— ACTION ITEM —
Could you repeat the records below exactly, without the pictures?

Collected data
---

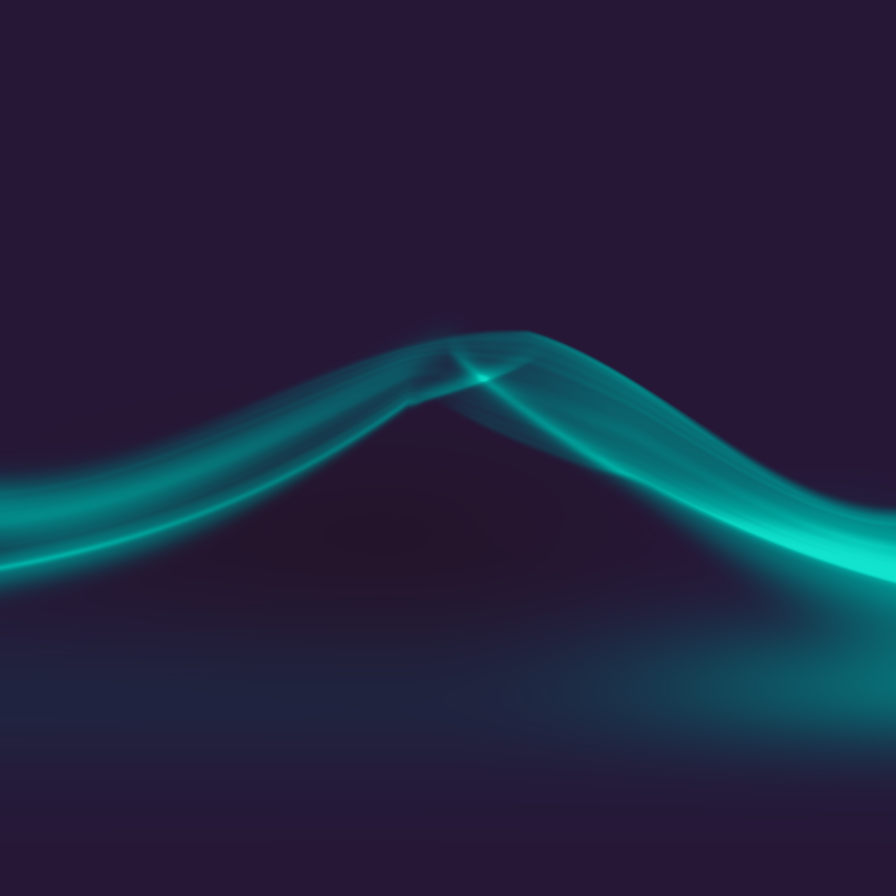
Write a three.js fragment shader that draws this background.

```glsl
// Draws two folded teal ribbons of light meeting in a crest over dark violet haze.
varying vec2 vUv;

// Cubic through four heights spaced evenly from x = a to x = b.
float curve(float x, float a, float b, vec4 h) {
  float t = 3.0 * clamp((x - a) / (b - a), 0.0, 1.0);
  float p = t - 1.0, q = t - 2.0, r = t - 3.0;
  return -h.x * p * q * r / 6.0 + h.y * t * q * r / 2.0
       - h.z * t * p * r / 2.0 + h.w * t * p * q / 6.0;
}

// Soft ridge with separate widths below and above its centre.
float glow(float d, float below, float above) {
  float k = d / (d < 0.0 ? below : above);
  return exp(-k * k);
}

float hash(float n) {
  return fract(sin(n * 127.1) * 437.58);
}

float noise(float x) {
  float f = fract(x);
  return mix(hash(floor(x)), hash(floor(x) + 1.0), f * f * (3.0 - 2.0 * f));
}

// Fine strands running along a ribbon, centred on zero.
float strands(float u) {
  return 0.6 * noise(u * 9.0) + 0.4 * noise(u * 23.0 + 7.0) - 0.5;
}

float leftRibbon(float x, float y) {
  float seam = curve(x, 0.0, 0.456, vec4(0.366, 0.402, 0.461, 0.552));
  float fold = curve(x, 0.0, 0.5, vec4(0.427, 0.457, 0.530, 0.617));
  float rim = curve(x, 0.0, 0.59, vec4(0.479, 0.524, 0.599, 0.632));
  float tail = curve(x, 0.456, 0.612, vec4(0.549, 0.566, 0.584, 0.611));
  float rise = smoothstep(0.0, 0.46, x);
  float d = y - seam;

  // Bright lower seam, tightening toward the crest
  float seamEnd = 1.0 - smoothstep(0.445, 0.475, x);
  float light = seamEnd * mix(0.52, 0.36, rise) * glow(d, mix(0.024, 0.007, rise * rise), 0.014);
  light += seamEnd * mix(0.32, 0.2, rise) * glow(d, 0.004, 0.004);

  // Broad upper fold and the thin film up to the rim
  float foldEnd = 1.0 - smoothstep(0.44, 0.54, x);
  light += foldEnd * mix(0.54, 0.28, rise) * glow(y - fold, mix(0.036, 0.022, rise), mix(0.034, 0.02, rise));
  float u = (y - seam) / max(rim - seam, 0.02);
  float film = smoothstep(0.0, 0.012, d) * smoothstep(0.0, mix(0.04, 0.008, rise), rim - y);
  light += foldEnd * film * (0.13 + 0.12 * strands(u));

  // Pale tail crossing the crest
  float tailSpan = smoothstep(0.445, 0.475, x) * (1.0 - smoothstep(0.53, 0.615, x));
  light += tailSpan * 0.42 * glow(y - tail, 0.004, 0.012);
  return light;
}

float rightRibbon(float x, float y) {
  float rim = x < 0.59
    ? curve(x, 0.0, 0.59, vec4(0.479, 0.524, 0.599, 0.632))
    : curve(x, 0.59, 1.0, vec4(0.632, 0.564, 0.479, 0.4375));
  float ridge = curve(x, 0.5, 1.0, vec4(0.61, 0.488, 0.404, 0.349));
  float outer = curve(x, 0.48, 0.72, vec4(0.555, 0.513, 0.481, 0.455));
  float low = mix(outer, ridge, smoothstep(0.66, 0.74, x));
  float spread = smoothstep(0.68, 1.0, x);
  float d = y - ridge;

  // Translucent sheet between the lower edge and the rim
  float u = (y - low) / max(rim - low, 0.02);
  float sheet = smoothstep(-0.003, 0.007, y - low)
              * smoothstep(-0.001, mix(0.006, 0.022, spread), rim - y);
  float fill = mix(0.18, mix(0.28, 0.5, smoothstep(0.54, 0.72, x)), smoothstep(-0.015, 0.005, d));
  fill += 0.12 * spread + 0.14 * strands(u);
  float light = smoothstep(0.46, 0.55, x) * sheet * fill;

  // Bright ridge with a glow spilling downward on the right
  float start = smoothstep(0.495, 0.525, x);
  float gain = mix(0.26, 0.42, smoothstep(0.55, 0.95, x));
  light += start * gain * glow(d, mix(0.016, 0.065, spread), mix(0.016, 0.055, spread));
  light += start * 0.14 * glow(d, 0.006, 0.006);
  light += 0.2 * spread * glow(d, 0.03, 0.03);

  // Fine bright rim just past the crest
  float rimSpan = smoothstep(0.56, 0.62, x) * (1.0 - smoothstep(0.68, 0.85, x));
  return light + 0.22 * rimSpan * glow(y - rim + 0.003, 0.005, 0.002);
}

void main() {
  float x = vUv.x, y = vUv.y;

  // Violet ground, warmer and darker beneath the crest
  float hollow = glow(y - 0.40, 0.13, 0.12) * glow(x - 0.43, 0.35, 0.25);
  vec3 ground = mix(vec3(0.15, 0.09, 0.215), vec3(0.142, 0.078, 0.168), hollow);

  // Low haze, gathering at the right edge
  float haze = 0.075 * glow(y - 0.22, 0.09, 0.09);
  haze += 0.45 * pow(smoothstep(0.42, 1.08, x), 1.6) * glow(y - 0.235, 0.065, 0.075);

  float light = haze + leftRibbon(x, y) + rightRibbon(x, y);
  float g = clamp(light, 0.0, 1.0);
  vec3 color = mix(ground, vec3(0.0, 0.75, 0.69), g);
  color.r = ground.r * pow(1.0 - g, 2.2);
  color += vec3(0.07, 0.14, 0.12) * smoothstep(0.8, 1.2, light);
  gl_FragColor = vec4(color, 1.0);
}
```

---

— RESPONSE FOR THIS EXERCISE —
Write a three.js fragment shader that draws this background.

```glsl
// Draws two folded teal ribbons of light meeting in a crest over dark violet haze.
varying vec2 vUv;

// Cubic through four heights spaced evenly from x = a to x = b.
float curve(float x, float a, float b, vec4 h) {
  float t = 3.0 * clamp((x - a) / (b - a), 0.0, 1.0);
  float p = t - 1.0, q = t - 2.0, r = t - 3.0;
  return -h.x * p * q * r / 6.0 + h.y * t * q * r / 2.0
       - h.z * t * p * r / 2.0 + h.w * t * p * q / 6.0;
}

// Soft ridge with separate widths below and above its centre.
float glow(float d, float below, float above) {
  float k = d / (d < 0.0 ? below : above);
  return exp(-k * k);
}

float hash(float n) {
  return fract(sin(n * 127.1) * 437.58);
}

float noise(float x) {
  float f = fract(x);
  return mix(hash(floor(x)), hash(floor(x) + 1.0), f * f * (3.0 - 2.0 * f));
}

// Fine strands running along a ribbon, centred on zero.
float strands(float u) {
  return 0.6 * noise(u * 9.0) + 0.4 * noise(u * 23.0 + 7.0) - 0.5;
}

float leftRibbon(float x, float y) {
  float seam = curve(x, 0.0, 0.456, vec4(0.366, 0.402, 0.461, 0.552));
  float fold = curve(x, 0.0, 0.5, vec4(0.427, 0.457, 0.530, 0.617));
  float rim = curve(x, 0.0, 0.59, vec4(0.479, 0.524, 0.599, 0.632));
  float tail = curve(x, 0.456, 0.612, vec4(0.549, 0.566, 0.584, 0.611));
  float rise = smoothstep(0.0, 0.46, x);
  float d = y - seam;

  // Bright lower seam, tightening toward the crest
  float seamEnd = 1.0 - smoothstep(0.445, 0.475, x);
  float light = seamEnd * mix(0.52, 0.36, rise) * glow(d, mix(0.024, 0.007, rise * rise), 0.014);
  light += seamEnd * mix(0.32, 0.2, rise) * glow(d, 0.004, 0.004);

  // Broad upper fold and the thin film up to the rim
  float foldEnd = 1.0 - smoothstep(0.44, 0.54, x);
  light += foldEnd * mix(0.54, 0.28, rise) * glow(y - fold, mix(0.036, 0.022, rise), mix(0.034, 0.02, rise));
  float u = (y - seam) / max(rim - seam, 0.02);
  float film = smoothstep(0.0, 0.012, d) * smoothstep(0.0, mix(0.04, 0.008, rise), rim - y);
  light += foldEnd * film * (0.13 + 0.12 * strands(u));

  // Pale tail crossing the crest
  float tailSpan = smoothstep(0.445, 0.475, x) * (1.0 - smoothstep(0.53, 0.615, x));
  light += tailSpan * 0.42 * glow(y - tail, 0.004, 0.012);
  return light;
}

float rightRibbon(float x, float y) {
  float rim = x < 0.59
    ? curve(x, 0.0, 0.59, vec4(0.479, 0.524, 0.599, 0.632))
    : curve(x, 0.59, 1.0, vec4(0.632, 0.564, 0.479, 0.4375));
  float ridge = curve(x, 0.5, 1.0, vec4(0.61, 0.488, 0.404, 0.349));
  float outer = curve(x, 0.48, 0.72, vec4(0.555, 0.513, 0.481, 0.455));
  float low = mix(outer, ridge, smoothstep(0.66, 0.74, x));
  float spread = smoothstep(0.68, 1.0, x);
  float d = y - ridge;

  // Translucent sheet between the lower edge and the rim
  float u = (y - low) / max(rim - low, 0.02);
  float sheet = smoothstep(-0.003, 0.007, y - low)
              * smoothstep(-0.001, mix(0.006, 0.022, spread), rim - y);
  float fill = mix(0.18, mix(0.28, 0.5, smoothstep(0.54, 0.72, x)), smoothstep(-0.015, 0.005, d));
  fill += 0.12 * spread + 0.14 * strands(u);
  float light = smoothstep(0.46, 0.55, x) * sheet * fill;

  // Bright ridge with a glow spilling downward on the right
  float start = smoothstep(0.495, 0.525, x);
  float gain = mix(0.26, 0.42, smoothstep(0.55, 0.95, x));
  light += start * gain * glow(d, mix(0.016, 0.065, spread), mix(0.016, 0.055, spread));
  light += start * 0.14 * glow(d, 0.006, 0.006);
  light += 0.2 * spread * glow(d, 0.03, 0.03);

  // Fine bright rim just past the crest
  float rimSpan = smoothstep(0.56, 0.62, x) * (1.0 - smoothstep(0.68, 0.85, x));
  return light + 0.22 * rimSpan * glow(y - rim + 0.003, 0.005, 0.002);
}

void main() {
  float x = vUv.x, y = vUv.y;

  // Violet ground, warmer and darker beneath the crest
  float hollow = glow(y - 0.40, 0.13, 0.12) * glow(x - 0.43, 0.35, 0.25);
  vec3 ground = mix(vec3(0.15, 0.09, 0.215), vec3(0.142, 0.078, 0.168), hollow);

  // Low haze, gathering at the right edge
  float haze = 0.075 * glow(y - 0.22, 0.09, 0.09);
  haze += 0.45 * pow(smoothstep(0.42, 1.08, x), 1.6) * glow(y - 0.235, 0.065, 0.075);

  float light = haze + leftRibbon(x, y) + rightRibbon(x, y);
  float g = clamp(light, 0.0, 1.0);
  vec3 color = mix(ground, vec3(0.0, 0.75, 0.69), g);
  color.r = ground.r * pow(1.0 - g, 2.2);
  color += vec3(0.07, 0.14, 0.12) * smoothstep(0.8, 1.2, light);
  gl_FragColor = vec4(color, 1.0);
}
```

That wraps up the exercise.